As a comedy game, the original worked effortlessly, but Bossa have made strides to ensure that this retail release is worth the small price point. The extra operations are very welcome, and the grading system that evaluates your surgical efforts after a success makes for some replayability. You can unlock a change of locale too, which will have you performing procedures in the back of an ambulance, with tools flying everywhere at each small bump in the road, just to make things even trickier.
However, a few little things have changed in terms of the gameplay itself. The fluidity that the original had has been tuned up and made weightier. The idea, one supposes, has been to allow for an actual degree of simulation, and indeed it's more difficult to crack through bone. Take the heart transplant for example, in the original you could dislodge almost everything in the chest cavity with a flurry from the hammer. Now, however, things are held in place a little firmer. It's a bit more difficult to pick objects up too, and the raw accessibility of the original, at least in comedic terms, has been muted slightly as a result.
Of course, the free version is still out, so Bossa had to differentiate slightly, and making the game a little more about skill than just anarchy makes sense. It's still a lot of fun, though for the first few hours, you'll almost certainly be measuring your scores by how long your patient survived before you eventually murdered him rather than a success grade.
Comedy is a difficult thing to critique and a trickier thing to price, and a "cool" thing can be made significantly less so by slapping a price tag on it. The YouTube rush has already happened, and funny trends on the internet can often pass quickly. But I don't see that necessarily being a problem for Surgeon Simulator 2013. It can be frustrating if you don't have the patience, but marking it down for that would be folly, and the fiddliness is the point. This is Surgeon Simulator after all, not Fish A Coin Out From Down The Back Of The Couch Simulator. If I get stressed during the working week, this has become my instant source of catharsis: get angry, butcher a patient, laugh, continue happily with my day.
There are further things that we could have perhaps hoped for, though. More procedures would have been nice, more ridiculous tools too. The price point is a tricky one at £6.99/$9.99. It's a good looking digital download, but really quite shallow in terms of actual content, and thus might be a hard sell for some. But that's what the free version is for, though I almost wish they'd adopted a little microtransaction model for this, with players paying a couple of quid if they want another procedure type. Personally, I love the extra content, I just really wish there was more of it. The physics tweaks have given the game longevity and even if it eventually stops being amusing to watch another video of hilariously commentated surgical mishaps we'll always have the game itself. It's got enough of that just-one-more-go factor to be worth a punt, whether for the laughs, or to try and beat your friend's grade.
Just one request please Bossa - let's have some Oculus Rift support please!
- Now actually allows for a certain level of "simulation"
- Could have done with more procedures
- Potentially subject to "fad popularity"
- £6.99 might be too much for some when there's a free version out there
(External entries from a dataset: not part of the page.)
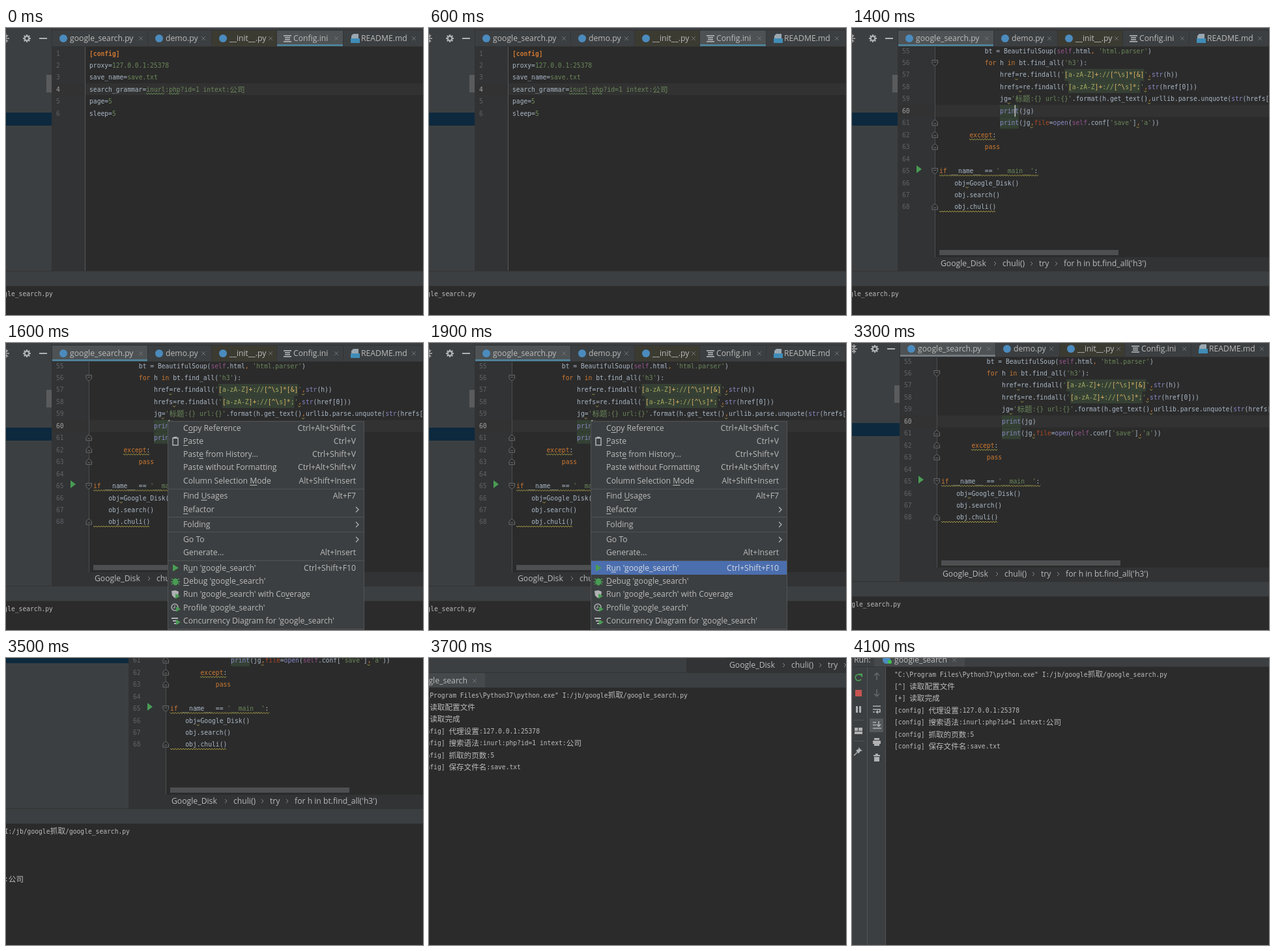
These frames come from a looping animation (640x441 px, 8 s). An HTML page with a canvas:

```html
<!DOCTYPE html>
<html lang="en">
<head>
<meta charset="utf-8">
<style>
html, body { margin: 0; width: 640px; height: 441px; overflow: hidden; background: #2b2b2b; }
canvas { display: block; }
</style>
</head>
<body>
<canvas id="stage" width="640" height="441"></canvas>
<script>
const ctx = document.getElementById('stage').getContext('2d');
const LOOP = 8000, CELL = 5.82, LINE = 18.46;
const MONO = '9.67px "DejaVu Sans Mono", monospace';
const CJK = '11.6px "Noto Sans CJK SC", "Noto Sans CJK", sans-serif';
const UI = '12.2px "Open Sans", "Noto Sans", sans-serif';
const C = {
  panel: '#3c3f41', editor: '#2b2b2b', gutter: '#313335', line: '#323232', edge: '#515355',
  text: '#a9b7c6', ui: '#bbbbbb', dim: '#606366', icon: '#afb1b3', green: '#6a8759',
  orange: '#cc7832', builtin: '#8888c6', warn: '#a69c45', run: '#499c54', blue: '#4b8bbe'
};

// Camera offsets while the view travels to the console.
const PAN = [[0, 0, 0], [3200, 1, -2], [3300, 3, -7], [3400, 38, -52], [3500, 118, -142],
  [3600, 224, -256], [3700, 325, -351], [3800, 384, -374], [4000, 406, -381], [4100, 412, -383]];

const latest = (steps, t) => steps.filter(s => s[0] <= t).pop();

function rect(x, y, w, h, color) {
  ctx.fillStyle = color;
  ctx.fillRect(x, y, w, h);
}

function stroke(color, width, ...paths) {
  ctx.strokeStyle = color;
  ctx.lineWidth = width;
  ctx.beginPath();
  for (const p of paths) {
    for (let i = 0; i < p.length; i += 2) ctx[i ? 'lineTo' : 'moveTo'](p[i], p[i + 1]);
  }
  ctx.stroke();
}

function poly(color, ...p) {
  ctx.fillStyle = color;
  ctx.beginPath();
  for (let i = 0; i < p.length; i += 2) ctx.lineTo(p[i], p[i + 1]);
  ctx.fill();
}

function disc(x, y, r, color) {
  ctx.fillStyle = color;
  ctx.beginPath();
  ctx.arc(x, y, r, 0, 7);
  ctx.fill();
}

function ring(x, y, r, color, width = 1.5, from = 0, to = 7) {
  ctx.strokeStyle = color;
  ctx.lineWidth = width;
  ctx.beginPath();
  ctx.arc(x, y, r, from, to);
  ctx.stroke();
}

function label(str, x, y, color = C.ui, align = 'left') {
  ctx.font = UI;
  ctx.fillStyle = color;
  ctx.textAlign = align;
  ctx.fillText(str, x, y + 4);
  ctx.textAlign = 'left';
}

// Monospaced text; wide characters take two cells. Returns the end x.
function mono(str, x, y, color = C.text, bold = false) {
  ctx.fillStyle = color;
  for (const part of str.match(/[\u4e00-\u9fff]+|[^\u4e00-\u9fff]+/g) || []) {
    const wide = part.charCodeAt(0) > 255;
    ctx.font = wide ? CJK : (bold ? 'bold ' : '') + MONO;
    ctx.fillText(part, x, y + (wide ? 4.3 : 3.5));
    x += part.length * CELL * (wide ? 2 : 1);
  }
  return x;
}

function squiggle(x1, x2, y, color = C.warn) {
  const p = [];
  for (let x = x1, i = 0; x <= x2; x += 2, i++) p.push(x, y + (i % 2 ? 1 : -1));
  stroke(color, 1, p);
}

function cross(x, y, color = '#6e7173') {
  stroke(color, 1, [x - 3, y - 3, x + 3, y + 3], [x + 3, y - 3, x - 3, y + 3]);
}

function projectPanel() {
  rect(-420, 0, 491, 373, C.panel);
  rect(-420, 130, 491, 20, '#0d293e');
  rect(62, 72, 8, 27, '#595b5d');
  stroke(C.icon, 1.5, [-5, 16, 5, 16], [0, 9, 0, 13], [0, 19, 0, 23],
    [-3, 11, 0, 14, 3, 11], [-3, 21, 0, 18, 3, 21]);
  for (let i = 0; i < 8; i++) {
    const a = i * Math.PI / 4, c = Math.cos(a), s = Math.sin(a);
    stroke(C.icon, 2.2, [32 + c * 3, 16 + s * 3, 32 + c * 6, 16 + s * 6]);
  }
  ring(32, 16, 3.3, C.icon, 2.2);
  rect(51, 15, 12, 2, C.icon);
  rect(70, 0, 1, 373, '#323436');
}

const TABS = [
  ['google_search.py', 71, 98, 207], ['demo.py', 218, 245, 303], ['__init__.py', 316, 343, 406],
  ['Config.ini', 416, 441, 507], ['README.md', 518, 545, 626]
];

function tabIcon(i, x) {
  if (i < 3) return disc(x, 16, 6, C.blue);
  if (i === 3) {
    for (let k = 0; k < 4; k++) rect(x - (k % 3 ? 4 : 6), 11 + k * 3, k % 3 ? 8 : 12, 1.7, C.icon);
    return;
  }
  poly('#9aa7b0', x - 3, 9, x + 5, 9, x + 5, 23, x - 6, 23, x - 6, 12);
  rect(x - 7, 16, 14, 7, '#3f8db8');
}

function tabBar(active, t) {
  rect(71, 0, 569, 28, C.panel);
  rect(71, 3, 569, 1, '#323436');
  TABS.forEach(([name, x, textX, closeX], i) => {
    const end = i < 4 ? TABS[i + 1][1] : 640;
    if (i === 2) rect(x, 4, end - x, 24, '#3c3b32');
    if (i === active) {
      rect(x, 4, end - x, 24, '#4e5254');
      rect(x, 25, end - x, 3, t < 2300 ? '#4f8199' : '#747a80');
    }
    rect(end - 1, 4, 1, 24, '#323436');
    tabIcon(i, textX - (i < 3 ? 10 : 9));
    label(name, textX, 16);
    const hover = i === 0 && t >= 500 && t < 600;
    cross(closeX, 16, hover ? '#b5b8ba' : undefined);
  });
  rect(71, 28, 569, 1, '#323232');
}

function configFile() {
  const rows = [['[config]'], ['proxy', '127.0.0.1:25378'], ['save_name', 'save.txt'],
    ['search_grammar', 'inurl:php?id=1 intext:公司'], ['page', '5'], ['sleep', '5']];
  rect(71, 28, 569, 345, C.editor);
  rect(71, 28, 51, 345, C.gutter);
  rect(71, 85, 569, 18, C.line);
  rect(121, 28, 1, 345, '#555759');
  rows.forEach(([key, value], i) => {
    const y = 39 + i * LINE;
    mono(String(i + 1), 77, y, i === 3 ? '#a4a3a3' : C.dim);
    if (!value) return mono(key, 128, y, C.orange, true);
    mono(value, mono(key + '=', 128, y), y, C.green);
  });
  squiggle(215, 244, 101, '#5f8a52');
  squiggle(250, 267, 101, '#5f8a52');
}

const CODE = String.raw`            bt = BeautifulSoup(self.html, 'html.parser')
            for h in bt.find_all('h3'):
                href=re.findall('[a-zA-Z]+://[^\s]*[&]',str(h))
                hrefs=re.findall('[a-zA-Z]+://[^\s]*;',str(href[0]))
                jg='标题:{} url:{}'.format(h.get_text(),urllib.parse.unquote(str(hrefs[0])))
                print(jg)
                print(jg,file=open(self.conf['save'],'a'))
        except:
            pass

if __name__ == '__main__':
    obj=Google_Disk()
    obj.search()
    obj.chuli()`.split('\n');
const TOKEN = /'[^']*'|\b(?:if|for|in|except|pass)\b|\b(?:print|str|open)\b|\bself\b|\bfile(?==)|,|\w+|[^\w',]/g;

function tokenColor(s) {
  if (s[0] === "'") return C.green;
  if (/^(if|for|in|except|pass|,)$/.test(s)) return C.orange;
  if (/^(print|str|open)$/.test(s)) return C.builtin;
  return { self: '#94558d', file: '#aa4926' }[s] || C.text;
}

function codeLine(str, y, row) {
  let x = 134;
  for (const tok of str.match(TOKEN) || []) {
    if (tok.startsWith("'[a")) {
      const inner = tok.slice(1, -1);
      x = mono("'", x, y, C.green);
      rect(x, y - 9, inner.length * CELL, LINE, '#364135');
      for (const ch of inner) x = mono(ch, x, y, /[[\]^&*+\\]/.test(ch) ? '#e0b565' : '#a3a95f');
      x = mono("'", x, y, C.green);
      continue;
    }
    const end = mono(tok, x, y, tokenColor(tok));
    const tight = tok === ',' && row > 0 || tok === '=' && [2, 3, 4, 11].includes(row);
    if (tight) squiggle(x, end, y + 7);
    x = end;
  }
}

function foldMark(y, dir) {
  const p = [123, y - 4 * dir, 131.5, y - 4 * dir, 131.5, y + dir, 127.2, y + 5 * dir, 123, y + dir, 123, y - 4 * dir];
  poly(C.editor, ...p);
  stroke('#6b6e70', 1, p, [125, y - dir, 129.5, y - dir]);
}

function sourceFile(t) {
  const row = t < 1400 ? 6 : 5;
  const rowY = i => 35 + i * LINE;
  rect(71, 28, 569, 345, C.editor);
  rect(71, 28, 56, 324, C.gutter);
  rect(71, rowY(row) - 9, 569, 18.5, C.line);
  rect(127, 28, 1, 324, '#4b4d4f');
  if (t >= 1400) {
    for (const i of [5, 6]) rect(227, rowY(i) - 9, 5 * CELL, 18, '#344134');
  }
  CODE.forEach((str, i) => {
    mono(String(55 + i), 77, rowY(i), i === row ? '#a4a3a3' : C.dim);
    codeLine(str, rowY(i), i);
  });
  squiggle(180, 221, rowY(7) + 7);
  squiggle(134, 286, rowY(10) + 7);
  squiggle(134, 221, rowY(13) + 7);
  for (const i of [1, 10]) foldMark(rowY(i), 1);
  for (const i of [6, 7, 8, 13]) foldMark(rowY(i), -1);
  poly(C.run, 99, 211, 107, 217, 99, 223);
  if (t < 1400) rect(471, rowY(6) - 9, 1.6, 18, C.ui);
  else if (t < 2800) rect(249.5, rowY(5) - 9, 1.6, 18, C.ui);
  rect(134, 341, 275, 8, '#4d4f50');
  rect(71, 352, 569, 21, C.gutter);
  [['Google_Disk', 136], ['chuli()', 231], ['try', 287], ["for h in bt.find_all('h3')", 325]].forEach(([s, x], i) => {
    label(s, x, 362);
    if (i) stroke('#85888a', 1, [x - 13, 359, x - 10, 362, x - 13, 365]);
  });
}

// Each entry: text, centre y, shortcut, underlined letter index.
const MENU = [
  ['Copy Reference', 131, 'Ctrl+Alt+Shift+C', 1], ['Paste', 151, 'Ctrl+V', 0],
  ['Paste from History...', 171, 'Ctrl+Shift+V', 4], ['Paste without Formatting', 191, 'Ctrl+Alt+Shift+V', -1],
  ['Column Selection Mode', 212, 'Alt+Shift+Insert', 17], ['Find Usages', 235, 'Alt+F7', 5],
  ['Refactor', 256, '>', 0], ['Folding', 279, '>', -1], ['Go To', 302, '>', -1],
  ['Generate...', 322, 'Alt+Insert', -1], ["Run 'google_search'", 345.5, 'Ctrl+Shift+F10', 1],
  ["Debug 'google_search'", 366, '', 0], ["Run 'google_search' with Coverage", 386, '', 27],
  ["Profile 'google_search'", 407, '', -1], ["Concurrency Diagram for 'google_search'", 427, '', -1]
];

function menuIcons() {
  stroke(C.icon, 1.5, [256, 146, 264, 146, 264, 157, 256, 157, 256, 145]);
  rect(257.5, 144, 5, 3, C.icon);
  poly(C.run, 256, 340, 265, 345.5, 256, 351);
  stroke(C.run, 1.3, [254, 362, 266, 371], [266, 362, 254, 371], [253, 367, 267, 367]);
  ctx.fillStyle = C.run;
  ctx.beginPath();
  ctx.ellipse(260, 367, 4, 5.5, 0, 0, 7);
  ctx.fill();
  poly(C.icon, 254, 381, 260, 380, 265, 382, 264, 388, 259, 392, 255, 388);
  poly(C.run, 260, 385, 267, 389, 260, 393);
  ring(259, 406, 5, C.icon);
  stroke(C.icon, 1.2, [259, 403, 259, 407, 256, 407]);
  poly(C.run, 261, 405, 268, 409, 261, 413);
  [422, 426, 430].forEach((y, i) => rect(254 + i * 2, y, 10 - i * 2, 2, C.icon));
  poly(C.run, 261, 425, 268, 429, 261, 433);
}

function contextMenu(t) {
  const hover = latest([[1600, -1], [1700, 5], [1800, 9], [1900, 10]], t)[1];
  rect(248, 120, 302, 321, C.edge);
  rect(249, 121, 300, 320, C.panel);
  for (const y of [224, 267, 290, 334, 439]) rect(249, y, 300, 1, C.edge);
  MENU.forEach(([name, y, key, mark], i) => {
    const color = i === hover ? '#d5d9e0' : C.ui;
    if (i === hover) rect(249, y - 10.5, 300, 21, '#4b6eaf');
    label(name, 272, y, color);
    if (mark >= 0) {
      const x = 272 + ctx.measureText(name.slice(0, mark)).width;
      rect(x, y + 6, ctx.measureText(name[mark]).width, 1, color);
    }
    if (key === '>') stroke(C.icon, 1.3, [537, y - 4, 541, y, 537, y + 4]);
    else label(key, 537, y, color, 'right');
  });
  menuIcons();
}

const OUTPUT = ['"C:\\Program Files\\Python37\\python.exe" I:/jb/google抓取/google_search.py',
  '[^] 读取配置文件', '[+] 读取完成', '[config] 代理设置:127.0.0.1:25378',
  '[config] 搜索语法:inurl:php?id=1 intext:公司', '[config] 抓取的页数:5', '[config] 保存文件名:save.txt'];

function runIcons() {
  ring(10, 30, 4.8, C.run, 1.8, 0.6, 5.4);
  poly(C.run, 10, 24, 16, 24, 16, 30);
  rect(5, 49, 10, 10, '#c75450');
  rect(6, 74, 3, 10, C.icon);
  rect(11, 74, 3, 10, C.icon);
  for (const y of [95, 127]) rect(3, y, 16, 1, C.edge);
  rect(4, 107, 5, 5, C.icon);
  rect(10, 107, 6, 5, C.icon);
  rect(4, 113, 12, 4, C.icon);
  poly(C.icon, 10, 137, 16, 143, 13, 143, 10, 147, 6, 142, 10, 140);
  stroke(C.icon, 1.5, [8, 145, 3, 150]);

  stroke('#66696b', 1.5, [38, 34, 38, 23], [34, 27, 38, 23, 42, 27]);
  stroke('#66696b', 1.5, [38, 48, 38, 59], [34, 55, 38, 59, 42, 55]);
  stroke(C.icon, 1.7, [32, 74, 44, 74], [32, 79, 43, 79, 43, 83, 38, 83], [32, 83, 35, 83]);
  poly(C.icon, 40, 80, 36, 83, 40, 86);
  rect(27, 93, 21, 21, '#55595b');
  stroke(C.icon, 1.6, [32, 99, 37, 99], [32, 103, 37, 103], [32, 108, 45, 108], [41, 97, 41, 105], [38, 102, 41, 105, 44, 102]);
  rect(34, 123, 8, 3, C.icon);
  rect(32, 127, 12, 5, C.icon);
  rect(34, 130, 8, 5, C.icon);
  rect(33, 149, 10, 2, C.icon);
  rect(36, 147, 4, 2, C.icon);
  rect(34, 152, 8, 7, C.icon);
}

function runPanel() {
  ctx.save();
  ctx.translate(-412, 383);
  rect(-10, -10, 1070, 460, C.editor);
  rect(-10, -10, 1070, 24, C.panel);
  rect(-10, -10, 1070, 1, '#323232');
  rect(-10, 13, 1070, 1, '#323436');
  rect(-10, 14, 62, 440, C.panel);
  rect(23, 14, 1, 440, C.edge);
  rect(51, 14, 1, 440, C.edge);
  rect(34, -9, 139, 22, '#45494b');
  label('Run:', 3, 3);
  disc(53, 3, 6, C.blue);
  disc(58, 6, 3, '#3fc24c');
  label('google_search', 65, 3);
  cross(157, 3);
  runIcons();
  OUTPUT.forEach((s, i) => mono(s, 65, 25 + i * LINE, C.ui));
  ctx.restore();
}

function frame(now) {
  const t = now % LOOP;
  const [, x, y] = latest(PAN, t);
  const config = t < 900;
  ctx.setTransform(1, 0, 0, 1, x, y);
  projectPanel();
  if (config) configFile();
  else sourceFile(t);
  tabBar(config ? 3 : 0, t);
  runPanel();
  if (t >= 1600 && t < 2300) contextMenu(t);
  requestAnimationFrame(frame);
}
requestAnimationFrame(frame);
</script>
</body>
</html>
```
The Short Version: Did Surgeon Simulator 2013 need a retail release? Possibly not, but Bossa's touch-up of their GameJam cult hit is a tighter, more skilful game, with just enough new content to warrant slapping some cash down for it. Plus it's still funny as hell, now with added kidney, brain, and ambulance shenanigans.